Count how many lines below include the string "next", and give that number without anything else.

......

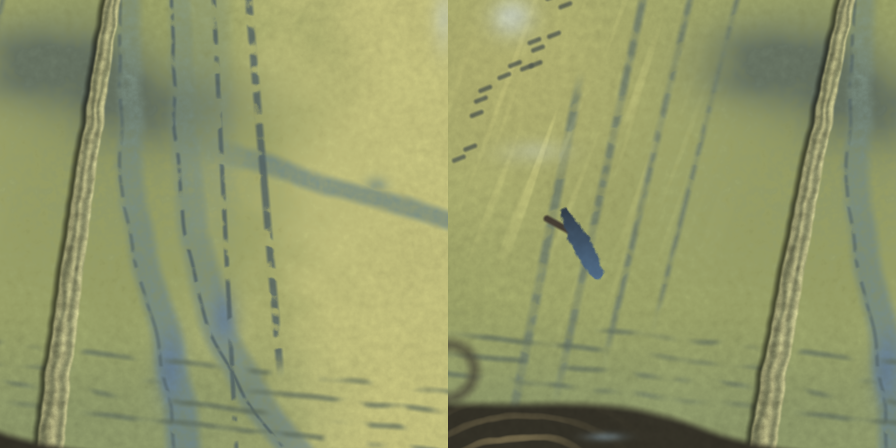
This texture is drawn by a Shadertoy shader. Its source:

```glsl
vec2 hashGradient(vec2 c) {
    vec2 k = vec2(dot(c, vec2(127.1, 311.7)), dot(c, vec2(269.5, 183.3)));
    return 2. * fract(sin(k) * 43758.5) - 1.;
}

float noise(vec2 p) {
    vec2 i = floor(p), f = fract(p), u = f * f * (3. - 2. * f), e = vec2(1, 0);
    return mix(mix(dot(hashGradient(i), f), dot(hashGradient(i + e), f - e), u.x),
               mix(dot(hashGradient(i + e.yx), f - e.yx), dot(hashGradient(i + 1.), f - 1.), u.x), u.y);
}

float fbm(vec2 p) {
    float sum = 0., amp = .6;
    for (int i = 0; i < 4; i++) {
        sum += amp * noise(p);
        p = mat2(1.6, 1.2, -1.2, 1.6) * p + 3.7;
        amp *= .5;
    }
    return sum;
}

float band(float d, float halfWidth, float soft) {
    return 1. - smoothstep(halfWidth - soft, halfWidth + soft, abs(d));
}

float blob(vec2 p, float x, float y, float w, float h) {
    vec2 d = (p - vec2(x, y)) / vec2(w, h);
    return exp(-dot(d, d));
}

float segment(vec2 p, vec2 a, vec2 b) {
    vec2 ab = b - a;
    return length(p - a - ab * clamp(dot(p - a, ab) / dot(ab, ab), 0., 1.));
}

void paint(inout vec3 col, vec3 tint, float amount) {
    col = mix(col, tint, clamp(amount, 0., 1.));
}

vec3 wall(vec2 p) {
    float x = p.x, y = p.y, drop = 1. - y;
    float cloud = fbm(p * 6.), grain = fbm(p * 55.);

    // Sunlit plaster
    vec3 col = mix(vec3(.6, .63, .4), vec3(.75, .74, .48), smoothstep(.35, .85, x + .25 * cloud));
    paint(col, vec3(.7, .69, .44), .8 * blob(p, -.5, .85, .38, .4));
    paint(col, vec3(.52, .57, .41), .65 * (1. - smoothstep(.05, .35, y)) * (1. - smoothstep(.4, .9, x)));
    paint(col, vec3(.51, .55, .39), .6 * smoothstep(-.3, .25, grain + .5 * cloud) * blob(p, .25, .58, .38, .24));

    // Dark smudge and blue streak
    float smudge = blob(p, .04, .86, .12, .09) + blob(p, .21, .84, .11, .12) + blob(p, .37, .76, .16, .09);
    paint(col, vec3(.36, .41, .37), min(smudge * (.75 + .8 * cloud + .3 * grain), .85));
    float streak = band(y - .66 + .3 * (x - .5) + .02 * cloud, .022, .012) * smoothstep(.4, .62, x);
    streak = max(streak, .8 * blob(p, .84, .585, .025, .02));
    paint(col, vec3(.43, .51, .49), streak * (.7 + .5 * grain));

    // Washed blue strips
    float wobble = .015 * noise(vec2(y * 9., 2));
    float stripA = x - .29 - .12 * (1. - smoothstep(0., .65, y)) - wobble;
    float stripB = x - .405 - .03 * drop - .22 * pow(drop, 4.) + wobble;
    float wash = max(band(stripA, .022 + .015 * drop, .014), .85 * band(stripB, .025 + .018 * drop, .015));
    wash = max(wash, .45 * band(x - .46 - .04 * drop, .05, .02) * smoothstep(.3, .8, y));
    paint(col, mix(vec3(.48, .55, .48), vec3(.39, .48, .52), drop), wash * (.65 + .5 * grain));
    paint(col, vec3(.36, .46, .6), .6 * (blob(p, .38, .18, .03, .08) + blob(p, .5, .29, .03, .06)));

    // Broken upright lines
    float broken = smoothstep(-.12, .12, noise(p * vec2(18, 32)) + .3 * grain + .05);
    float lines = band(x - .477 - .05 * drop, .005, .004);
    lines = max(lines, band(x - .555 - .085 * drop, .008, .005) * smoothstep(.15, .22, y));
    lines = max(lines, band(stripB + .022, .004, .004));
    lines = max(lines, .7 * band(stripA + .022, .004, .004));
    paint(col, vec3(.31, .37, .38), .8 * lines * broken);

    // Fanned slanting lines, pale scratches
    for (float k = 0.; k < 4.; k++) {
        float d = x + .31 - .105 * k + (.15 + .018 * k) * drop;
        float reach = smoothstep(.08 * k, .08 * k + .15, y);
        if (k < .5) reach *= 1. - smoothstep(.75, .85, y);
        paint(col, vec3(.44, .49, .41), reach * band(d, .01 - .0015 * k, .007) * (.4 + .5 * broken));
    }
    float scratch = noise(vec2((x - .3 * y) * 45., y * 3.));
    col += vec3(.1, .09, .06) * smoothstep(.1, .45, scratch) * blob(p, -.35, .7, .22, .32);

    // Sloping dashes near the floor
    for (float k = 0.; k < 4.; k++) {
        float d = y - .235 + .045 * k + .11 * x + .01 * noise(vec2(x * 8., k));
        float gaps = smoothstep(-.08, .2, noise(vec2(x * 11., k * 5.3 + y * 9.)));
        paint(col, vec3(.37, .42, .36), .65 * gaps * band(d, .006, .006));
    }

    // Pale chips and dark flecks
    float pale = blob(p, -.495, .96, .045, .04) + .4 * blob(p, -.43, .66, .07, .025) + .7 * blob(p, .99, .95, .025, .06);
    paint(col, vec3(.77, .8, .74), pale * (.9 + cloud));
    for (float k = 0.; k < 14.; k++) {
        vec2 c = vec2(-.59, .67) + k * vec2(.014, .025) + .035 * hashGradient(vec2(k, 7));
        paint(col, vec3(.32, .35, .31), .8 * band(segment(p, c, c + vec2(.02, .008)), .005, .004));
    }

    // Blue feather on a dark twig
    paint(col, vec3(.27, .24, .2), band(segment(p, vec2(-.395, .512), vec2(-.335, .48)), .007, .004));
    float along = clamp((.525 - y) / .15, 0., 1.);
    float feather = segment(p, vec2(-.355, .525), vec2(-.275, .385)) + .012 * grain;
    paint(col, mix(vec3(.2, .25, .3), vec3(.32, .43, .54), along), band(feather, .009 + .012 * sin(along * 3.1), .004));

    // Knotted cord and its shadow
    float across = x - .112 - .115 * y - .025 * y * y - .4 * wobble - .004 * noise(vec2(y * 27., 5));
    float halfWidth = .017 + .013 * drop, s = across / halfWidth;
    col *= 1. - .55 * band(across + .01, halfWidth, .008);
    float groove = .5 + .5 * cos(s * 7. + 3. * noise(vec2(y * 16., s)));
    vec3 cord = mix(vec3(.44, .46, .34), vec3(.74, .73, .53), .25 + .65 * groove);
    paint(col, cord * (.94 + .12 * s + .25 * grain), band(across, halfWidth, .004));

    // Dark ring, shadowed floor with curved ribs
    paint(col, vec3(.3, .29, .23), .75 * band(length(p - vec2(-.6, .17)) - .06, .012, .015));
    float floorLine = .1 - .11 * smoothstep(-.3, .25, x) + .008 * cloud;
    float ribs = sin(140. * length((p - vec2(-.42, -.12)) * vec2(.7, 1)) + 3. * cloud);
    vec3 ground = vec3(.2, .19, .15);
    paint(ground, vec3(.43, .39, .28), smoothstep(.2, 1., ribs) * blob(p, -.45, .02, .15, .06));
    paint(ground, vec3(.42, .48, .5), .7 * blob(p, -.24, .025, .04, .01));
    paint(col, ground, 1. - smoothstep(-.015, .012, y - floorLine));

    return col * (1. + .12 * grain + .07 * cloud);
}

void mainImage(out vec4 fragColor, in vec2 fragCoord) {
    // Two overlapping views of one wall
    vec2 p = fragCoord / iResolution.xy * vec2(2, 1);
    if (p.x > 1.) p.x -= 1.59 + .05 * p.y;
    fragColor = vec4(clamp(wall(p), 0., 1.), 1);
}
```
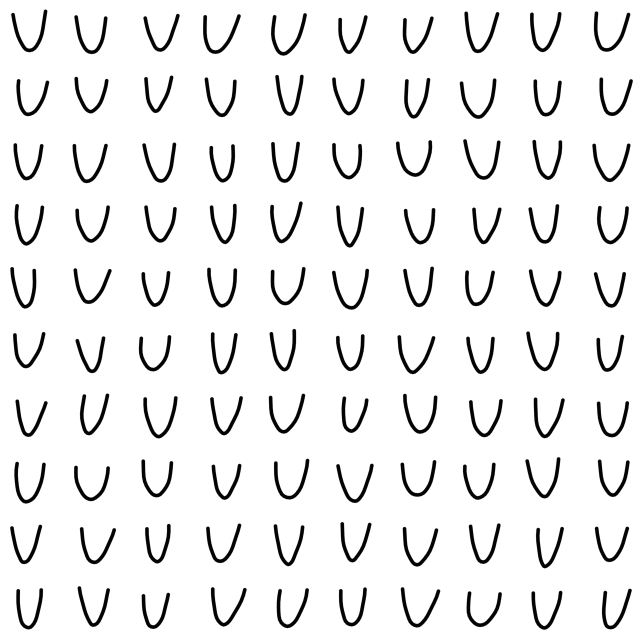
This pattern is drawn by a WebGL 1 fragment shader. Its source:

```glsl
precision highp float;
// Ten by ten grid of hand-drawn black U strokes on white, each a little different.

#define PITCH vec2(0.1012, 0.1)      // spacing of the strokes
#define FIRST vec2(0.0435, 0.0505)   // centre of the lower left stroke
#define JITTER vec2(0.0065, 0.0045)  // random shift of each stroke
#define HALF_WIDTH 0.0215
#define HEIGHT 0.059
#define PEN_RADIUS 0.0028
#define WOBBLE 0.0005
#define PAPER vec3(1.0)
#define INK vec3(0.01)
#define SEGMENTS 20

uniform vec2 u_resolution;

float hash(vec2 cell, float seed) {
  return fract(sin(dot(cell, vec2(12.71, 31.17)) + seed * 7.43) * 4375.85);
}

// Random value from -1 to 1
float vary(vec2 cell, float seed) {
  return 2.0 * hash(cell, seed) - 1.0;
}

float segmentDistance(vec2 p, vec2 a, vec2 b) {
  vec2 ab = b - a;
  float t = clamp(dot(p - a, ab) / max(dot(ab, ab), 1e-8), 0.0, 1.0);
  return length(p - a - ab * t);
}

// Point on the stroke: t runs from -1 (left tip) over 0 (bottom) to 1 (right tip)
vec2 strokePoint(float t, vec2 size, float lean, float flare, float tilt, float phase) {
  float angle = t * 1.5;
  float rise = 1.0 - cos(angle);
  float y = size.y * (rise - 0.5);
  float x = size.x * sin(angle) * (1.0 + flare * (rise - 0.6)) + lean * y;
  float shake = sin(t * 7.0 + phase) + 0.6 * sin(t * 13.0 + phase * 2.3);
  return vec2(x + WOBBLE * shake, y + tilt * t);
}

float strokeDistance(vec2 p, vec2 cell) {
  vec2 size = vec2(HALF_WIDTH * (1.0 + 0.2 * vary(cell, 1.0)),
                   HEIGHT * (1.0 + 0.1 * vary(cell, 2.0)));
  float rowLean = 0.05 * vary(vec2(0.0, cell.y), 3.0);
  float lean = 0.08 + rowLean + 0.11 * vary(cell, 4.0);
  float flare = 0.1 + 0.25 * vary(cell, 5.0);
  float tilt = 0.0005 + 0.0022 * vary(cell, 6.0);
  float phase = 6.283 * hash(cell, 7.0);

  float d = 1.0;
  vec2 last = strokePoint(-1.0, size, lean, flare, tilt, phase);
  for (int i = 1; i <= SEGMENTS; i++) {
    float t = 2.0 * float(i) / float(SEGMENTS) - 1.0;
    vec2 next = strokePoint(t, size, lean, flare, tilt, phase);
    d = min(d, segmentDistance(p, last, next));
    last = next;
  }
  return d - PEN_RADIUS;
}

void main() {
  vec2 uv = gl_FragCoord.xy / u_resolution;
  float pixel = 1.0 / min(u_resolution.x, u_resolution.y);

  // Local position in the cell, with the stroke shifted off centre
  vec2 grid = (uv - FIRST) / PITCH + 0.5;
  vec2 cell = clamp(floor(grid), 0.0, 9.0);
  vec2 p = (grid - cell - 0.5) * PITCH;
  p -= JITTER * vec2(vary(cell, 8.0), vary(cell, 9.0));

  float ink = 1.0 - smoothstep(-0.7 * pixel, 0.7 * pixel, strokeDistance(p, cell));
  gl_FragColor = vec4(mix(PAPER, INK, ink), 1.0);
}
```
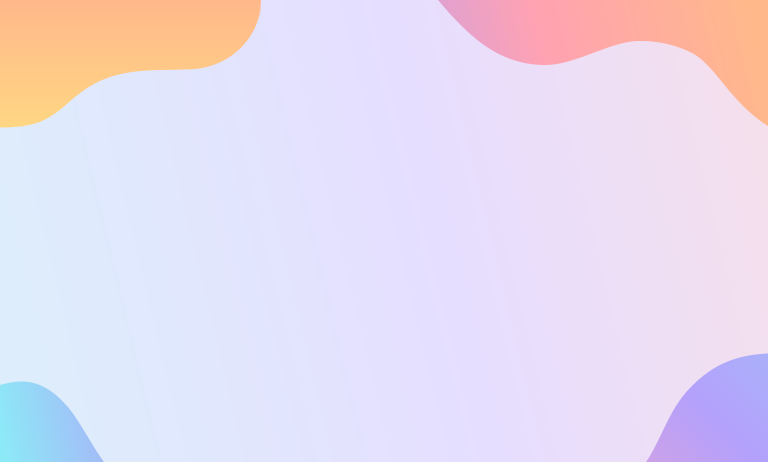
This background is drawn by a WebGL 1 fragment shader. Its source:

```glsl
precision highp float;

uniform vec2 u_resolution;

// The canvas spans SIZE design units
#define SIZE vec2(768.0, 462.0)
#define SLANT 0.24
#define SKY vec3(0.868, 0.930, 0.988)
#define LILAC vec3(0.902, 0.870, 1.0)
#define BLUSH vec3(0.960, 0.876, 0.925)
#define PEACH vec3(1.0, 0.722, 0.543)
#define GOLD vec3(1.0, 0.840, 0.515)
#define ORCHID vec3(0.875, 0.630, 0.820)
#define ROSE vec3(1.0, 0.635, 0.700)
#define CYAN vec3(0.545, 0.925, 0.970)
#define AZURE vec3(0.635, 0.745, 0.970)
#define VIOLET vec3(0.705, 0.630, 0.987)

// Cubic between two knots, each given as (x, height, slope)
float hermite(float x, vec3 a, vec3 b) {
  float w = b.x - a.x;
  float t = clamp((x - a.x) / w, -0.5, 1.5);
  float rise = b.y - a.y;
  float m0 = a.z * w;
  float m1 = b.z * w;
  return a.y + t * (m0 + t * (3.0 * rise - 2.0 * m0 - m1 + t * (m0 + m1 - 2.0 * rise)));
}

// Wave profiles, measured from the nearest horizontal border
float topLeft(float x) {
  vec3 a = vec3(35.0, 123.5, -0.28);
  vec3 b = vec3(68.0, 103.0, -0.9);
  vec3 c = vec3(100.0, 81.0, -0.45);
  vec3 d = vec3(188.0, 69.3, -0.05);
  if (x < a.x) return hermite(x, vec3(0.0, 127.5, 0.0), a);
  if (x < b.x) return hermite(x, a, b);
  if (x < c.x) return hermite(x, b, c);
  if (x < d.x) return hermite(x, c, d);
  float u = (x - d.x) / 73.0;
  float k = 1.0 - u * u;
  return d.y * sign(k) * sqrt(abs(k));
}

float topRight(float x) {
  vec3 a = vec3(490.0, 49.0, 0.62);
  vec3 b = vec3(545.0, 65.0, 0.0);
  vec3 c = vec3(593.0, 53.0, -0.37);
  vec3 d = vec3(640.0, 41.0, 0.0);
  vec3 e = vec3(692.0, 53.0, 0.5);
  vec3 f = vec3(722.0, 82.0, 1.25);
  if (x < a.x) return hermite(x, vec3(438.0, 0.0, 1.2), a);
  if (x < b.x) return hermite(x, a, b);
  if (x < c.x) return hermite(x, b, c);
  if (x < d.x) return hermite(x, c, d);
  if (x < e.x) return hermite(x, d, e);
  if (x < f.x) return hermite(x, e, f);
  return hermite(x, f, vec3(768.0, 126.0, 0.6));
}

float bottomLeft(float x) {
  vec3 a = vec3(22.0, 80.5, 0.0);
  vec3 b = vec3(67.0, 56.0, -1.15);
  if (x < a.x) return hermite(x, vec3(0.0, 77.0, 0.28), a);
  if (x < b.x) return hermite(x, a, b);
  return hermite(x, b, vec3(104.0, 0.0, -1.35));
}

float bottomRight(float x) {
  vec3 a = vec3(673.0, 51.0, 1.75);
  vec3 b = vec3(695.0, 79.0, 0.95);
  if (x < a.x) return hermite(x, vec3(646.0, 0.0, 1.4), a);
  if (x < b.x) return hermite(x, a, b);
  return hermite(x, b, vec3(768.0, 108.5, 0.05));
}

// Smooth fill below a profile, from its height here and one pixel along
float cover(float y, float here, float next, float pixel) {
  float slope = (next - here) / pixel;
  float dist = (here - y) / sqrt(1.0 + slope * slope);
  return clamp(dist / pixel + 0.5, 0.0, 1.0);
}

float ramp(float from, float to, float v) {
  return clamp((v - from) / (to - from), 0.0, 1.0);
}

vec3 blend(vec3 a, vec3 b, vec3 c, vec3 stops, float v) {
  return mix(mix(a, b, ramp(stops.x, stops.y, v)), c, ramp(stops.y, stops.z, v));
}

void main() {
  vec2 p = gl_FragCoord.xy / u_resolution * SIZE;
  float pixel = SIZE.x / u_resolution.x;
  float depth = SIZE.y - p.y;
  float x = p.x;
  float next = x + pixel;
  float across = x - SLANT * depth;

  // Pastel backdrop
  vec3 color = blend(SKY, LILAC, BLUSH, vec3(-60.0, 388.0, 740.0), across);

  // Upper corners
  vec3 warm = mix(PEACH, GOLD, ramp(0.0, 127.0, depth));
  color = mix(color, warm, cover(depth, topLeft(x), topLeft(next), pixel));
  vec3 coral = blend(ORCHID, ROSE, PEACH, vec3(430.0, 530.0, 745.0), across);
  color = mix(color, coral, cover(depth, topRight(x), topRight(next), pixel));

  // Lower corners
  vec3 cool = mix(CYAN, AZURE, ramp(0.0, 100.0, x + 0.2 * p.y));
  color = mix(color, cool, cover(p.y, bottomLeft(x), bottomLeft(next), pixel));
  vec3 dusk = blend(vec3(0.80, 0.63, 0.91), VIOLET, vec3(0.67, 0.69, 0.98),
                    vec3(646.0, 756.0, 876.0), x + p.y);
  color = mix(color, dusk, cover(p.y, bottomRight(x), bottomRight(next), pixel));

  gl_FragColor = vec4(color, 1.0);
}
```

......

- [Worked solution] 10